SAN FRANCISCO — The family of a man killed in a fiery wreck last year while driving his Tesla along U.S. Route 101 in California is suing the electric vehicle maker, alleging wrongful death and negligence stemming from failures and false promises regarding the Autopilot driver-assistance system.
Walter Huang, a 38-year-old Apple engineer, was driving his Tesla Model X SUV in Mountain View, Calif., on Autopilot mode in March 2018 when it sped up to 71 mph and crashed into a safety barrier, killing Huang and leaving behind a heap of charred wreckage.
In a statement early Wednesday, the family alleges that Autopilot was at fault. Tesla has been gradually increasing the sophistication of the driver-assistance system — and has promised “full self-driving” capabilities for its vehicles by the end of the year — but some critics say the Autopilot software gives drivers a false sense of security.
“Mrs. Huang lost her husband, and two children lost their father because Tesla is beta testing its Autopilot software on live drivers,” B. Mark Fong, a partner at Minami Tamaki LLP, one of the firms representing the family, said in a statement. “The Huang family wants to help prevent this tragedy from happening to other drivers using Tesla vehicles or any semi-autonomous vehicles.”
Autopilot is an advanced driver-assistance system with features such as traffic-aware cruise control and lane keeping assistance that are meant to keep the car at speed, maintain a safe distance from traffic and follow road markings. But the family alleged Tesla’s marketing of Autopilot left Huang with an inflated impression of the technology’s capabilities.
The case, which is one of several lawsuits Tesla has faced related to its Autopilot system in recent years, could have broader consequences for the company as it tries to convince more consumers to purchase its vehicles. Alleged Autopilot problems may also result in higher regulatory hurdles for the company as it attempts to roll out a fleet of self-driving taxis, something chief executive Elon Musk has said Tesla plans to introduce in coming years.
Attorneys said they would push for information on the full extent of Autopilot-related crashes and injuries as part of the discovery process.
In a call with reporters Wednesday, Fong — joined by Huang’s widow, Sevonne Huang — said the engineer had purchased the Tesla as a birthday gift after saving up. But soon after his purchase, he complained to family members about the alleged Autopilot flaws, Fong said. He also brought the car into a dealer, who initially failed to replicate the issue and told him to keep driving, Fong added.
Tesla previously said that it searched its service records and couldn’t find that Huang complained about the performance of Autopilot. Instead, the company said he complained about a navigation problem, which is unrelated to Autopilot performance. The company introduced a feature known as “Navigate on Autopilot” in October 2018, well after the crash.

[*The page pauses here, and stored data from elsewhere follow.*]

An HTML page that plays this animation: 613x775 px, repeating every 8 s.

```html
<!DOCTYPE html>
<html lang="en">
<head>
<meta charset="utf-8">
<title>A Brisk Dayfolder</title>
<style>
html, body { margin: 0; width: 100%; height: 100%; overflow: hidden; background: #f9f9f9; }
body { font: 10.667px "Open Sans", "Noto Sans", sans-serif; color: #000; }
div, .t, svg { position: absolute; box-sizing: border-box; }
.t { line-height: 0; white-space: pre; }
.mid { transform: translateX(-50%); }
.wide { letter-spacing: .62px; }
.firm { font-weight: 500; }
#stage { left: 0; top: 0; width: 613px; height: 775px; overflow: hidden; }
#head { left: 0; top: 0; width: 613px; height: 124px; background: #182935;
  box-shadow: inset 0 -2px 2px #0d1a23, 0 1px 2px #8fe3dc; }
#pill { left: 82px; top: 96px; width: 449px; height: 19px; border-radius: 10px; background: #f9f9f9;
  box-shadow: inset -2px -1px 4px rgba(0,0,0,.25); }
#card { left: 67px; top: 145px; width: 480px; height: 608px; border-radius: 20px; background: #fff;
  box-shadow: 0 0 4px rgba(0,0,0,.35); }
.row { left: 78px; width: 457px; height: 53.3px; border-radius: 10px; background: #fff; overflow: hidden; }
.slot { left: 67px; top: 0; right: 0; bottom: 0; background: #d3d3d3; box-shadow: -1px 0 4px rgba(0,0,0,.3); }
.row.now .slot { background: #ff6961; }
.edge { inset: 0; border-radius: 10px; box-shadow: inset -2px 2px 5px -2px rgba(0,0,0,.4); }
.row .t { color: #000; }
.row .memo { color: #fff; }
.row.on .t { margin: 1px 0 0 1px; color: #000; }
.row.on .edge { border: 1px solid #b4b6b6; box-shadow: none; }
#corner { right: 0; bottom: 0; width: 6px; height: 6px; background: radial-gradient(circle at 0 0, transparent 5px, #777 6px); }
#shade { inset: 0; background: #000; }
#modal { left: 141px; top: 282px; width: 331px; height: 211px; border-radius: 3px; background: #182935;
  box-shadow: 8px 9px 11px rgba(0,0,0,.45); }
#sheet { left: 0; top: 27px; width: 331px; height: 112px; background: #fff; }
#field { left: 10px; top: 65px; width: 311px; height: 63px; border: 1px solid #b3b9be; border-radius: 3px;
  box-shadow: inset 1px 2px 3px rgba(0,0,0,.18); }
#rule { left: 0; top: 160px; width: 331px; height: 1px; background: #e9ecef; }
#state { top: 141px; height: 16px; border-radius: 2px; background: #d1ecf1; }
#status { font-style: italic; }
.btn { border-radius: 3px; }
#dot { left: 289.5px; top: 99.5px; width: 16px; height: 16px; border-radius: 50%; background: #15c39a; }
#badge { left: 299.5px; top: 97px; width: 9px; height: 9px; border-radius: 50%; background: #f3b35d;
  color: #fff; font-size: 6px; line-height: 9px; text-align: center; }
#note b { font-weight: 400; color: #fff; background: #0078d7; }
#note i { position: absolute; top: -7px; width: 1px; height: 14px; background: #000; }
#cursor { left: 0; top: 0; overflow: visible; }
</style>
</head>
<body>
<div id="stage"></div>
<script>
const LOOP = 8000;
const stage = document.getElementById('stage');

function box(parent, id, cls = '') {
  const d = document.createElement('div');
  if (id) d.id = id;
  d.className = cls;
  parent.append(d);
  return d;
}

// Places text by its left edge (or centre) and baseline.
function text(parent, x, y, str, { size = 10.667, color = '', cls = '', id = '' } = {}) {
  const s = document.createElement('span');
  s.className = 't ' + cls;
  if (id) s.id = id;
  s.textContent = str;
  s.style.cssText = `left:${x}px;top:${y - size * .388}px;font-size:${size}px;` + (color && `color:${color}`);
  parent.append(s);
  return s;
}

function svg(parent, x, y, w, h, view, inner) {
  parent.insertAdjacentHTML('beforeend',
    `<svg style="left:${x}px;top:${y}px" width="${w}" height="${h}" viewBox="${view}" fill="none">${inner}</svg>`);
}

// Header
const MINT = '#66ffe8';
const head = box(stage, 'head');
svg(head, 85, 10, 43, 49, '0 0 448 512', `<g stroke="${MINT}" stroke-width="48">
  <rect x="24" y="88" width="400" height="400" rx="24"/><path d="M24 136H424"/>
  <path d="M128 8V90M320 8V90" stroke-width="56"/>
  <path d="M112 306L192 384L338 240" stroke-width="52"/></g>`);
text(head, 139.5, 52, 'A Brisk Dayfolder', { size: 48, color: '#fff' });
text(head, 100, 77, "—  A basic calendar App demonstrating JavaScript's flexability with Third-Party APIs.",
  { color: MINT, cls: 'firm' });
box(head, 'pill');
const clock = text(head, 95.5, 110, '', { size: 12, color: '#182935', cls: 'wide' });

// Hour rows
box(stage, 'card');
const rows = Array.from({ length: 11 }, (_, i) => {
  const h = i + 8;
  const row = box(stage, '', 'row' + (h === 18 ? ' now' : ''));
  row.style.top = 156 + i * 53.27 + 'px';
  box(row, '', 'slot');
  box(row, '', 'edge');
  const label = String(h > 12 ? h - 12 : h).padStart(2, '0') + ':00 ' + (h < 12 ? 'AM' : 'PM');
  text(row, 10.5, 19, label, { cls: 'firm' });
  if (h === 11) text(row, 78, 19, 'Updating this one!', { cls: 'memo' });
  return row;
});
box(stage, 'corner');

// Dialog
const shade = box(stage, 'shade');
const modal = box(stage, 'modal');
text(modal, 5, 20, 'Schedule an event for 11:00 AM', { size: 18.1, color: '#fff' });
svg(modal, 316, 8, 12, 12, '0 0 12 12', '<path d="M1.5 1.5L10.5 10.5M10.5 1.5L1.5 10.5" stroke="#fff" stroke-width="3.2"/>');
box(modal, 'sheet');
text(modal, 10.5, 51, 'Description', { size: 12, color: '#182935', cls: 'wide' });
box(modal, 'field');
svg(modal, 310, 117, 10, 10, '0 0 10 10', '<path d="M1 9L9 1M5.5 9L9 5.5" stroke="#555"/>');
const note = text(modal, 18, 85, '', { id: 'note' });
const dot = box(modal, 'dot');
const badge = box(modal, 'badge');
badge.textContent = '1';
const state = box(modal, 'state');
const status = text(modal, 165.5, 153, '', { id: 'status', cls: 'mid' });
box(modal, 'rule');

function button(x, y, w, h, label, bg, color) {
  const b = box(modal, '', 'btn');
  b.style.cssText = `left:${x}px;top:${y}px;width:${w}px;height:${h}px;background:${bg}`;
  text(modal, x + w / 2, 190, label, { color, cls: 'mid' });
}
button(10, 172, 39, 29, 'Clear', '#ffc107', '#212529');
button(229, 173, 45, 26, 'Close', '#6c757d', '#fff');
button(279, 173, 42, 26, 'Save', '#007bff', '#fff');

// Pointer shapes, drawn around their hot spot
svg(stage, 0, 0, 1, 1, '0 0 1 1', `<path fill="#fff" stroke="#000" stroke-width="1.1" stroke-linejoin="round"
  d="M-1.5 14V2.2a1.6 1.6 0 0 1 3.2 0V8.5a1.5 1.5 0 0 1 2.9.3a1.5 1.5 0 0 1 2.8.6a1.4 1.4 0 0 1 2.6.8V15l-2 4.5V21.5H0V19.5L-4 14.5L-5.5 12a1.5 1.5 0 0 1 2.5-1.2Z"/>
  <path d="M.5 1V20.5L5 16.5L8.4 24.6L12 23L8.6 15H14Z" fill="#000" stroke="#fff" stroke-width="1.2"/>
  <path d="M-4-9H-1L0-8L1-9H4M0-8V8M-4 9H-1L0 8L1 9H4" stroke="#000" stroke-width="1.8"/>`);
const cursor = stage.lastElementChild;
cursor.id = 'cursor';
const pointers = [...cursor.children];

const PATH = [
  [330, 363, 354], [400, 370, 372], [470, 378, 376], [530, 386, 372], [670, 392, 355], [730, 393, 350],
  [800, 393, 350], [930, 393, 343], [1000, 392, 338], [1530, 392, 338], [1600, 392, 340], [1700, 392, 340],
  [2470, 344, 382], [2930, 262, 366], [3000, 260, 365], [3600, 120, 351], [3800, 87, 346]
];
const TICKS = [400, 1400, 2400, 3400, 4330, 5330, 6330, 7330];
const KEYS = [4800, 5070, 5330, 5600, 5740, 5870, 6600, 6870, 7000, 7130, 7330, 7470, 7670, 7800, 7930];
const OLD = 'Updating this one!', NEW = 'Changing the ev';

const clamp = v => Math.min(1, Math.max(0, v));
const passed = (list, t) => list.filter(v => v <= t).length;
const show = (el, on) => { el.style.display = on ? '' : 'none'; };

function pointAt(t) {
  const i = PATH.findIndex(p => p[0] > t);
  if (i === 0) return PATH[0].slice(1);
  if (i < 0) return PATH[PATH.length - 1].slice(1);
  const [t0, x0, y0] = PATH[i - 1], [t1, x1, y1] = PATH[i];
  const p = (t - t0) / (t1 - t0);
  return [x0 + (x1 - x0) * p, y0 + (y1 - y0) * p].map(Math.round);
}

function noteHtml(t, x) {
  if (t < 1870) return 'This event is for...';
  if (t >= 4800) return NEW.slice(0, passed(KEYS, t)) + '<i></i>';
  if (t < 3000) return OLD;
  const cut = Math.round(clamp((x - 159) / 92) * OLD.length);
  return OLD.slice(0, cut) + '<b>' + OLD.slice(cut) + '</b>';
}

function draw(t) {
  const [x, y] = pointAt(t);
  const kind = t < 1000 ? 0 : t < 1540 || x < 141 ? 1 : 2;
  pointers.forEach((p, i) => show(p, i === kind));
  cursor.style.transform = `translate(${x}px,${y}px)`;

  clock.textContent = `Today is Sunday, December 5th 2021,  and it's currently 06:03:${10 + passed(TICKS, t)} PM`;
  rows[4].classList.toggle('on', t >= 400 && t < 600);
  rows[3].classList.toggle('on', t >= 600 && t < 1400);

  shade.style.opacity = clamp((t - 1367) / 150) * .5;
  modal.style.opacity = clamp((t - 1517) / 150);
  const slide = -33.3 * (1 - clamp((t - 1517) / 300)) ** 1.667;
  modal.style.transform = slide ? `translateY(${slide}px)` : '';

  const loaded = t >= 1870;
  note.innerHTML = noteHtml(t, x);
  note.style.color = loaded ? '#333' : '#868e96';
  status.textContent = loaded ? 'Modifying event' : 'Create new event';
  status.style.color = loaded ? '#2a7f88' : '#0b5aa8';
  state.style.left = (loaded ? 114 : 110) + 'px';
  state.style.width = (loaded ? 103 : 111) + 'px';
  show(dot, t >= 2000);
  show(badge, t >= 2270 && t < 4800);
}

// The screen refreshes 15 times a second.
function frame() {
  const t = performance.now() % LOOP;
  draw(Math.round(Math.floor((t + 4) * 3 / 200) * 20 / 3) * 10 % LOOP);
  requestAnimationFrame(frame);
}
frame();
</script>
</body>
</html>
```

Huang “believed the 2017 Tesla Model X vehicle was safer than a human-operated vehicle,” the complaint filed in court said. The suit accuses Tesla of defective product design, intentional and negligent misrepresentation and false advertising, among other allegations.
“The navigation system of Huang’s Tesla misread the lane lines on the roadway, failed to detect the concrete median, and failed to brake the car, but instead accelerated the car into the median,” the statement from attorneys said Wednesday.
“That system is not safe, is not something that should be released to the public and certainly should not be advertised as an Autopilot system,” Fong added during the call with reporters.
The family is also suing the state of California, alleging the state’s department of transportation, Caltrans, failed to replace a crash attenuator guard after a Toyota Prius 11 crashed days earlier, a component that would have better absorbed the impact of the high-speed collision. Tesla attributed the severe damage, which it described as unprecedented for the Model X, to the lack of an attenuator guard.
A Tesla spokeswoman declined to comment on the lawsuit. Caltrans said it does not comment on pending litigation.
The National Transportation Safety Board in June issued a preliminary report on the crash, concluding that the car was in Autopilot mode and Huang’s hands were detected on the wheel three times, for 34 seconds total, in the minute before the crash. Huang’s hands were not detected in the last six seconds. Autopilot issues intermittent warning cues to ensure drivers are paying attention, and the last such alert came more than 15 minutes before the crash, said NTSB.
The suit further alleged that while Tesla advertised the Model X as “state-of-the-art,” Huang’s lacked an automatic emergency braking system that could have prevented a crash into the highway barrier, despite that technology already being deployed on vehicles from other automakers, such as Chrysler, Honda, Mazda, Mitsubishi and Subaru.
The family argues Tesla and Caltrans are liable in Huang’s death and are seeking medical and hospital, funeral and burial expenses and other compensation in California Superior court.